“If you have used shells from a moraine at the continental shelf, measured C-14 and used the old curves to calibrate the age, you will have got it wrong by 1500–1700 years”, says Jo Brendryen.
The new results shift the withdrawal of the ice from the continental shelf off the Norwegian coast and in the Barents Sea forward in time. Ice believed to be gone 15 500 years ago, may have remained till the abrupt warming around 14 650 years ago and melted away then, in 300–500 years.
The amount of ice corresponded to 5–8 meters’ global sea level rise, on average 1.6 centimeters per year. That is comparable to the gravest scenarios for ice melt in Antarctica in the coming centuries.
Like the ice sheet over the Barents Sea in the ice age, the ice streams in West Antarctica and at the coast of Greenland today flow from the continent and out over the ocean floor. Sea water that intrudes under the ice, can increase the ice melt.
“How the ice sheets of Greenland and Antarctica will react in a warmer climate, is very uncertain”, says Jo Brendryen.
Together with his colleagues, he will use the ice of the past to test and train models used to study today’s huge ice sheets. This way they hope to contribute to more certain projections of future sea level rise.

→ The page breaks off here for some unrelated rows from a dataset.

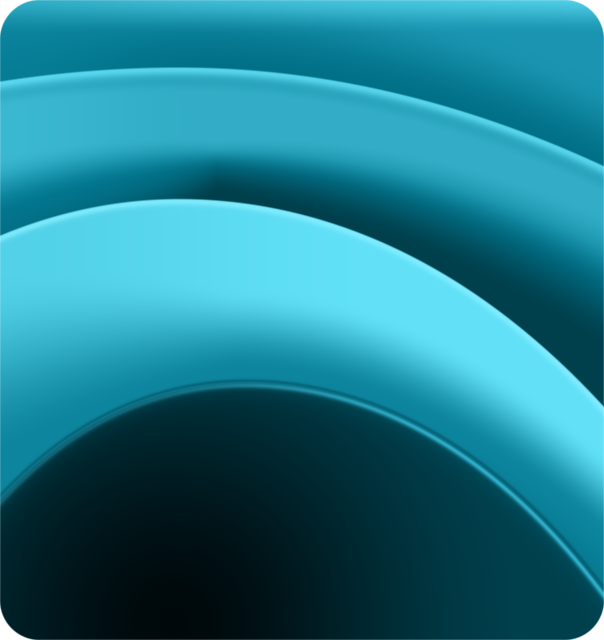
A WebGL 2 fragment shader for this background:

```glsl
#version 300 es
precision highp float;
// Draws layered teal arches with soft shading and bright rims on a rounded card.
uniform vec2 u_resolution;
out vec4 outColor;

const vec3 ICE = vec3(0.38, 0.88, 0.97);
const vec3 RIM = vec3(0.52, 0.93, 1.00);
const vec3 SKY = vec3(0.20, 0.68, 0.78);
const vec3 TEAL = vec3(0.035, 0.51, 0.61);
const vec3 DEEP = vec3(0.00, 0.44, 0.53);
const vec3 SHADOW = vec3(0.00, 0.25, 0.30);
const vec3 BLACK = vec3(0.00, 0.03, 0.04);

// Depth below an arch: x is vertical, y is perpendicular to the edge.
// Each side holds its quadratic and quartic bend.
vec2 archDepth(vec2 p, vec2 peak, vec2 leftBend, vec2 rightBend) {
    float dx = p.x - peak.x;
    vec2 bend = dx < 0.0 ? leftBend : rightBend;
    float q = dx * dx;
    float drop = peak.y - p.y - q * (bend.x + bend.y * q);
    float slope = dx * (2.0 * bend.x + 4.0 * bend.y * q);
    return vec2(drop, drop / sqrt(1.0 + slope * slope));
}

float roundedBox(vec2 p, vec2 halfSize, float radius) {
    vec2 q = abs(p) - halfSize + radius;
    return length(max(q, 0.0)) + min(max(q.x, q.y), 0.0) - radius;
}

float cover(float d, float softness) {
    return smoothstep(-softness, softness, d);
}

float line(float d, float center, float width) {
    float t = (d - center) / width;
    return exp(-t * t);
}

// Top backdrop, darkest just above the upper arch
vec3 backdrop(vec2 p, float depth) {
    vec3 color = mix(DEEP, vec3(0.10, 0.58, 0.69), smoothstep(0.0, 0.13, -depth));
    color = mix(color, TEAL, 0.7 * smoothstep(0.35, 0.0, p.x));
    float topLight = smoothstep(0.945, 1.01, p.y) * (0.45 + 0.4 * p.x);
    return mix(color, ICE, topLight);
}

// Upper band, fading into the hollow beneath it
vec3 upperBand(vec2 p, float edge) {
    float fold = archDepth(p, vec2(0.339, 0.759), vec2(0.41, 0.0), vec2(0.41, 0.0)).x;
    float side = p.x - 0.339;
    float reach = 0.06 + (side < 0.0 ? -0.75 : 0.16) * side;
    vec3 color = mix(SKY, vec3(0.23, 0.72, 0.82), smoothstep(0.3, 0.0, p.x));
    color = mix(color, TEAL, 0.2 * line(edge, 0.022, 0.010));
    color = mix(color, vec3(0.01, 0.48, 0.58), cover(fold, 0.025 + 0.06 * abs(side)));
    color = mix(color, SHADOW, smoothstep(-0.01, reach, fold));
    return mix(color, ICE, 0.75 * line(edge, 0.003, 0.008));
}

// Bright middle band with a soft lower fold
vec3 middleBand(vec2 p, float edge) {
    float fold = archDepth(p, vec2(0.365, 0.486), vec2(0.44, 0.0), vec2(0.77, 0.0)).x;
    float softness = 0.065 + 0.22 * max(0.365 - p.x, 0.0);
    vec3 color = mix(vec3(0.32, 0.82, 0.91), ICE, smoothstep(0.0, 0.6, p.x));
    color = mix(color, vec3(0.05, 0.52, 0.62), cover(fold, softness));
    color = mix(color, DEEP, 0.5 * smoothstep(0.06, 0.14, fold) * smoothstep(0.3, 0.8, p.x));
    return mix(color, RIM, 0.8 * line(edge, 0.004, 0.006));
}

// Dark dome lit along its edge
vec3 dome(vec2 p, float edge) {
    float radius = length(p - vec2(0.27, 0.03));
    vec3 color = mix(BLACK, vec3(0.0, 0.25, 0.30), smoothstep(-0.02, 0.58, radius));
    color += vec3(0.0, 0.10, 0.12) * exp(-max(edge, 0.0) / 0.014);
    float strength = mix(0.35, 0.95, smoothstep(0.15, 0.75, p.x));
    return mix(color, vec3(0.20, 0.70, 0.81), strength * line(edge, 0.003, 0.0045));
}

void main() {
    vec2 p = gl_FragCoord.xy / u_resolution.y;
    vec2 size = vec2(u_resolution.x / u_resolution.y, 1.0);
    float pixel = 1.0 / u_resolution.y;

    vec2 upper = archDepth(p, vec2(0.280, 0.8945), vec2(0.28, 0.0), vec2(0.35, 0.0));
    vec2 middle = archDepth(p, vec2(0.280, 0.689), vec2(0.715, 0.19), vec2(0.653, 0.19));
    vec2 lower = archDepth(p, vec2(0.384, 0.401), vec2(1.05, 1.25), vec2(0.90, 0.45));

    // Layers from back to front
    vec3 color = backdrop(p, upper.x);
    color = mix(color, upperBand(p, upper.y), cover(upper.y, 1.2 * pixel));
    color = mix(color, middleBand(p, middle.y), cover(middle.y, 1.2 * pixel));
    color = mix(color, SHADOW, 0.45 * line(lower.y, -0.004, 0.003));
    color = mix(color, dome(p, lower.y), cover(lower.y, 1.2 * pixel));

    // Rounded card on white
    float card = roundedBox(p - 0.5 * size, 0.5 * size, 0.062);
    color = mix(color, vec3(1.0), cover(card, pixel));
    outColor = vec4(color, 1.0);
}
```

“We need to know more about how these ice giants behave when they are awakened”, he says.
Brendryen, Jo; Haflidason, Haflidi; Yokoyama, Yusuke; Haaga, Kristian Agasøster; Hannisdal, Bjarte (2020): Eurasian Ice Sheet collapse was a major source of Meltwater Pulse 1A 14,600 years ago. Nature Geoscience, https://doi.org/10.1038/s41561-020-0567-4
Nature Geoscience's introduction to the publication.